WHAT YOU WILL DO:
Without omitting anything, copy every entry word for word.

____ EXERCISE INPUTS

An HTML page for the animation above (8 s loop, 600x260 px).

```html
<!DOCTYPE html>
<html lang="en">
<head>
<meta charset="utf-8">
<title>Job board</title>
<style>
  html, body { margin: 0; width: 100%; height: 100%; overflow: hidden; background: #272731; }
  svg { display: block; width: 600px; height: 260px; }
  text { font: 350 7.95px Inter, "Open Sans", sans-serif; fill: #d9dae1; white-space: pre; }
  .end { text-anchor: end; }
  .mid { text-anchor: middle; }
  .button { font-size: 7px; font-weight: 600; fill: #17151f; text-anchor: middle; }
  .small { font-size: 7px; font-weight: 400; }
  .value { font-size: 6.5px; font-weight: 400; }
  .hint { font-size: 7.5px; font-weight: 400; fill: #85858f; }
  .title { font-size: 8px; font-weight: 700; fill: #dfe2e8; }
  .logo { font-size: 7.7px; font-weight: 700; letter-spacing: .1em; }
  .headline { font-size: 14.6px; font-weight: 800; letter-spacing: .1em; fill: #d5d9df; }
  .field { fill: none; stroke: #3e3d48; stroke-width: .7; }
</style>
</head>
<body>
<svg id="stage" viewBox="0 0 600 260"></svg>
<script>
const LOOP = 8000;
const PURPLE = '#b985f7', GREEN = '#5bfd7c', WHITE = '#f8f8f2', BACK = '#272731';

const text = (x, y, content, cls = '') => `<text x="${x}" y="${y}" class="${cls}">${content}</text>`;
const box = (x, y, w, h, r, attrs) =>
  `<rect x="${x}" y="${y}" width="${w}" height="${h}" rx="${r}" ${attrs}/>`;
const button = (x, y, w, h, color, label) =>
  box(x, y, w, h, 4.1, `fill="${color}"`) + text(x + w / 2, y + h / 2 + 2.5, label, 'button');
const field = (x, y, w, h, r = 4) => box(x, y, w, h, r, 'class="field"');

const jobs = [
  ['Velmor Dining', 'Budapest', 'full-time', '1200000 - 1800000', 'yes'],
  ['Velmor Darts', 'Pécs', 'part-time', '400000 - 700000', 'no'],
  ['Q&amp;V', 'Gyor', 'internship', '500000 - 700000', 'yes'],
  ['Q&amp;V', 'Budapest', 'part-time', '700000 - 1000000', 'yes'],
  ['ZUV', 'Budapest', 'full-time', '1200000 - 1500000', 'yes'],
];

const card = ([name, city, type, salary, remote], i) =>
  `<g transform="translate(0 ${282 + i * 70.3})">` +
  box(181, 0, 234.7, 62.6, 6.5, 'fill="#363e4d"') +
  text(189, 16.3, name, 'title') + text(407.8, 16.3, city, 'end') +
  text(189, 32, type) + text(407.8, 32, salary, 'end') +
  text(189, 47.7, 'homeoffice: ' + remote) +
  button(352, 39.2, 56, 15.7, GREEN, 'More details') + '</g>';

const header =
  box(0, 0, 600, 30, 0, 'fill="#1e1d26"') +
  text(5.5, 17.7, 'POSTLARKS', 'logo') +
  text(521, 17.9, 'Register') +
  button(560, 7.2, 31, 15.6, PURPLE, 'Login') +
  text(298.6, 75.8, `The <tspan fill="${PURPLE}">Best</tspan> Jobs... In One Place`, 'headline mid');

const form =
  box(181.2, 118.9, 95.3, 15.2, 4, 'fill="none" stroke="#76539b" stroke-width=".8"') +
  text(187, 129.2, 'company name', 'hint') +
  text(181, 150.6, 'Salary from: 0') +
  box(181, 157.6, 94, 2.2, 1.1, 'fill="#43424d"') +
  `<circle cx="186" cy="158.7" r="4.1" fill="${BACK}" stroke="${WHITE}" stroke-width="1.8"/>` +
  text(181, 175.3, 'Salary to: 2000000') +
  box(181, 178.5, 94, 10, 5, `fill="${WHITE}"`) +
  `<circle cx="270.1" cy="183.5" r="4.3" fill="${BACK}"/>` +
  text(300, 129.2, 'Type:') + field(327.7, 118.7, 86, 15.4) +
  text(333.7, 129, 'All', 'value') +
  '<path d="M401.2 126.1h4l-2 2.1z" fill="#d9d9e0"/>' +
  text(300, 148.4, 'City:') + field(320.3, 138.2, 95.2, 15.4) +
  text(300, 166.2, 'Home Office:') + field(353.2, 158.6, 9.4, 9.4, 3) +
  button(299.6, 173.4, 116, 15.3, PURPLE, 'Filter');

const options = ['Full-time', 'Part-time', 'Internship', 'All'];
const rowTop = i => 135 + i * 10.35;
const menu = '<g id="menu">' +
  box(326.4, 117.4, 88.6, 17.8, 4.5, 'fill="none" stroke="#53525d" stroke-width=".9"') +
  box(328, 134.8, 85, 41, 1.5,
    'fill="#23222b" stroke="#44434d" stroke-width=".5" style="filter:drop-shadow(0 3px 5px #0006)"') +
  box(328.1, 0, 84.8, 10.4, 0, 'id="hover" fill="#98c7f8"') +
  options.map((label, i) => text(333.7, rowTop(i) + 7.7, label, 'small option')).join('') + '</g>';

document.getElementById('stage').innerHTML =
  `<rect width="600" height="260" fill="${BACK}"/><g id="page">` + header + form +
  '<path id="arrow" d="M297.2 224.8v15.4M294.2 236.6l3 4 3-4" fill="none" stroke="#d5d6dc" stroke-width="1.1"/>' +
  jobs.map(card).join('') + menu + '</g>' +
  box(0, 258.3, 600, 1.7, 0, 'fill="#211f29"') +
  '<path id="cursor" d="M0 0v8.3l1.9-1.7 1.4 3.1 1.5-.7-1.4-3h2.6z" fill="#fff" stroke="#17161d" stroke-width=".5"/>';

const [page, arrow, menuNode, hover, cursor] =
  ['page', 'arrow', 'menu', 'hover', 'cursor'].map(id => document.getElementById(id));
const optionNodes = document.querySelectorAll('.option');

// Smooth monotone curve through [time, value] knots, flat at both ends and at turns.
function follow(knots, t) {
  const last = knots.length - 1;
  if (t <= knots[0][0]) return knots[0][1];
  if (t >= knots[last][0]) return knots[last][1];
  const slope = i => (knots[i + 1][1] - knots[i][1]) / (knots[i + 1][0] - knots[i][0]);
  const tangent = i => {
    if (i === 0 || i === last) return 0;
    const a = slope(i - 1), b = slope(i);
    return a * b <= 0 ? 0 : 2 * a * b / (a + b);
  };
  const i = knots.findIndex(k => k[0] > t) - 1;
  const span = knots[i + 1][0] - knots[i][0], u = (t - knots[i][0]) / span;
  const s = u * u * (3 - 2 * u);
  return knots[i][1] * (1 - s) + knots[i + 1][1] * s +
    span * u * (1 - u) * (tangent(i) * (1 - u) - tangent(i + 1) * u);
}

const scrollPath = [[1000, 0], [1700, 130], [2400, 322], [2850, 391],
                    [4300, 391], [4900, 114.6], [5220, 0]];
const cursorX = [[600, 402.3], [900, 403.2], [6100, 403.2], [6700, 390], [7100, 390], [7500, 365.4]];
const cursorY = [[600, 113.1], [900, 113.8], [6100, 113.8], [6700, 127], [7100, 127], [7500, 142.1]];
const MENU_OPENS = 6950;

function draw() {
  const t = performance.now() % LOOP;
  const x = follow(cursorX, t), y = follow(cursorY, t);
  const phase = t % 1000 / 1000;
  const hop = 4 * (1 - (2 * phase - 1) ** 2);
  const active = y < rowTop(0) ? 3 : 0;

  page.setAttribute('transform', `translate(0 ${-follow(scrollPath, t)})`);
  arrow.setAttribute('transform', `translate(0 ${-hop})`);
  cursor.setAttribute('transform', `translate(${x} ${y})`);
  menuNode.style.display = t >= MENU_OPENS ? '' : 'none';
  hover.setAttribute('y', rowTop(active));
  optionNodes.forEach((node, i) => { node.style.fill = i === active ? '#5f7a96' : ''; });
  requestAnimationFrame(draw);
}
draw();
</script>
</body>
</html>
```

________

EXERCISE SOLUTION:
An HTML page for the animation above (8 s loop, 600x260 px).

```html
<!DOCTYPE html>
<html lang="en">
<head>
<meta charset="utf-8">
<title>Job board</title>
<style>
  html, body { margin: 0; width: 100%; height: 100%; overflow: hidden; background: #272731; }
  svg { display: block; width: 600px; height: 260px; }
  text { font: 350 7.95px Inter, "Open Sans", sans-serif; fill: #d9dae1; white-space: pre; }
  .end { text-anchor: end; }
  .mid { text-anchor: middle; }
  .button { font-size: 7px; font-weight: 600; fill: #17151f; text-anchor: middle; }
  .small { font-size: 7px; font-weight: 400; }
  .value { font-size: 6.5px; font-weight: 400; }
  .hint { font-size: 7.5px; font-weight: 400; fill: #85858f; }
  .title { font-size: 8px; font-weight: 700; fill: #dfe2e8; }
  .logo { font-size: 7.7px; font-weight: 700; letter-spacing: .1em; }
  .headline { font-size: 14.6px; font-weight: 800; letter-spacing: .1em; fill: #d5d9df; }
  .field { fill: none; stroke: #3e3d48; stroke-width: .7; }
</style>
</head>
<body>
<svg id="stage" viewBox="0 0 600 260"></svg>
<script>
const LOOP = 8000;
const PURPLE = '#b985f7', GREEN = '#5bfd7c', WHITE = '#f8f8f2', BACK = '#272731';

const text = (x, y, content, cls = '') => `<text x="${x}" y="${y}" class="${cls}">${content}</text>`;
const box = (x, y, w, h, r, attrs) =>
  `<rect x="${x}" y="${y}" width="${w}" height="${h}" rx="${r}" ${attrs}/>`;
const button = (x, y, w, h, color, label) =>
  box(x, y, w, h, 4.1, `fill="${color}"`) + text(x + w / 2, y + h / 2 + 2.5, label, 'button');
const field = (x, y, w, h, r = 4) => box(x, y, w, h, r, 'class="field"');

const jobs = [
  ['Velmor Dining', 'Budapest', 'full-time', '1200000 - 1800000', 'yes'],
  ['Velmor Darts', 'Pécs', 'part-time', '400000 - 700000', 'no'],
  ['Q&amp;V', 'Gyor', 'internship', '500000 - 700000', 'yes'],
  ['Q&amp;V', 'Budapest', 'part-time', '700000 - 1000000', 'yes'],
  ['ZUV', 'Budapest', 'full-time', '1200000 - 1500000', 'yes'],
];

const card = ([name, city, type, salary, remote], i) =>
  `<g transform="translate(0 ${282 + i * 70.3})">` +
  box(181, 0, 234.7, 62.6, 6.5, 'fill="#363e4d"') +
  text(189, 16.3, name, 'title') + text(407.8, 16.3, city, 'end') +
  text(189, 32, type) + text(407.8, 32, salary, 'end') +
  text(189, 47.7, 'homeoffice: ' + remote) +
  button(352, 39.2, 56, 15.7, GREEN, 'More details') + '</g>';

const header =
  box(0, 0, 600, 30, 0, 'fill="#1e1d26"') +
  text(5.5, 17.7, 'POSTLARKS', 'logo') +
  text(521, 17.9, 'Register') +
  button(560, 7.2, 31, 15.6, PURPLE, 'Login') +
  text(298.6, 75.8, `The <tspan fill="${PURPLE}">Best</tspan> Jobs... In One Place`, 'headline mid');

const form =
  box(181.2, 118.9, 95.3, 15.2, 4, 'fill="none" stroke="#76539b" stroke-width=".8"') +
  text(187, 129.2, 'company name', 'hint') +
  text(181, 150.6, 'Salary from: 0') +
  box(181, 157.6, 94, 2.2, 1.1, 'fill="#43424d"') +
  `<circle cx="186" cy="158.7" r="4.1" fill="${BACK}" stroke="${WHITE}" stroke-width="1.8"/>` +
  text(181, 175.3, 'Salary to: 2000000') +
  box(181, 178.5, 94, 10, 5, `fill="${WHITE}"`) +
  `<circle cx="270.1" cy="183.5" r="4.3" fill="${BACK}"/>` +
  text(300, 129.2, 'Type:') + field(327.7, 118.7, 86, 15.4) +
  text(333.7, 129, 'All', 'value') +
  '<path d="M401.2 126.1h4l-2 2.1z" fill="#d9d9e0"/>' +
  text(300, 148.4, 'City:') + field(320.3, 138.2, 95.2, 15.4) +
  text(300, 166.2, 'Home Office:') + field(353.2, 158.6, 9.4, 9.4, 3) +
  button(299.6, 173.4, 116, 15.3, PURPLE, 'Filter');

const options = ['Full-time', 'Part-time', 'Internship', 'All'];
const rowTop = i => 135 + i * 10.35;
const menu = '<g id="menu">' +
  box(326.4, 117.4, 88.6, 17.8, 4.5, 'fill="none" stroke="#53525d" stroke-width=".9"') +
  box(328, 134.8, 85, 41, 1.5,
    'fill="#23222b" stroke="#44434d" stroke-width=".5" style="filter:drop-shadow(0 3px 5px #0006)"') +
  box(328.1, 0, 84.8, 10.4, 0, 'id="hover" fill="#98c7f8"') +
  options.map((label, i) => text(333.7, rowTop(i) + 7.7, label, 'small option')).join('') + '</g>';

document.getElementById('stage').innerHTML =
  `<rect width="600" height="260" fill="${BACK}"/><g id="page">` + header + form +
  '<path id="arrow" d="M297.2 224.8v15.4M294.2 236.6l3 4 3-4" fill="none" stroke="#d5d6dc" stroke-width="1.1"/>' +
  jobs.map(card).join('') + menu + '</g>' +
  box(0, 258.3, 600, 1.7, 0, 'fill="#211f29"') +
  '<path id="cursor" d="M0 0v8.3l1.9-1.7 1.4 3.1 1.5-.7-1.4-3h2.6z" fill="#fff" stroke="#17161d" stroke-width=".5"/>';

const [page, arrow, menuNode, hover, cursor] =
  ['page', 'arrow', 'menu', 'hover', 'cursor'].map(id => document.getElementById(id));
const optionNodes = document.querySelectorAll('.option');

// Smooth monotone curve through [time, value] knots, flat at both ends and at turns.
function follow(knots, t) {
  const last = knots.length - 1;
  if (t <= knots[0][0]) return knots[0][1];
  if (t >= knots[last][0]) return knots[last][1];
  const slope = i => (knots[i + 1][1] - knots[i][1]) / (knots[i + 1][0] - knots[i][0]);
  const tangent = i => {
    if (i === 0 || i === last) return 0;
    const a = slope(i - 1), b = slope(i);
    return a * b <= 0 ? 0 : 2 * a * b / (a + b);
  };
  const i = knots.findIndex(k => k[0] > t) - 1;
  const span = knots[i + 1][0] - knots[i][0], u = (t - knots[i][0]) / span;
  const s = u * u * (3 - 2 * u);
  return knots[i][1] * (1 - s) + knots[i + 1][1] * s +
    span * u * (1 - u) * (tangent(i) * (1 - u) - tangent(i + 1) * u);
}

const scrollPath = [[1000, 0], [1700, 130], [2400, 322], [2850, 391],
                    [4300, 391], [4900, 114.6], [5220, 0]];
const cursorX = [[600, 402.3], [900, 403.2], [6100, 403.2], [6700, 390], [7100, 390], [7500, 365.4]];
const cursorY = [[600, 113.1], [900, 113.8], [6100, 113.8], [6700, 127], [7100, 127], [7500, 142.1]];
const MENU_OPENS = 6950;

function draw() {
  const t = performance.now() % LOOP;
  const x = follow(cursorX, t), y = follow(cursorY, t);
  const phase = t % 1000 / 1000;
  const hop = 4 * (1 - (2 * phase - 1) ** 2);
  const active = y < rowTop(0) ? 3 : 0;

  page.setAttribute('transform', `translate(0 ${-follow(scrollPath, t)})`);
  arrow.setAttribute('transform', `translate(0 ${-hop})`);
  cursor.setAttribute('transform', `translate(${x} ${y})`);
  menuNode.style.display = t >= MENU_OPENS ? '' : 'none';
  hover.setAttribute('y', rowTop(active));
  optionNodes.forEach((node, i) => { node.style.fill = i === active ? '#5f7a96' : ''; });
  requestAnimationFrame(draw);
}
draw();
</script>
</body>
</html>
```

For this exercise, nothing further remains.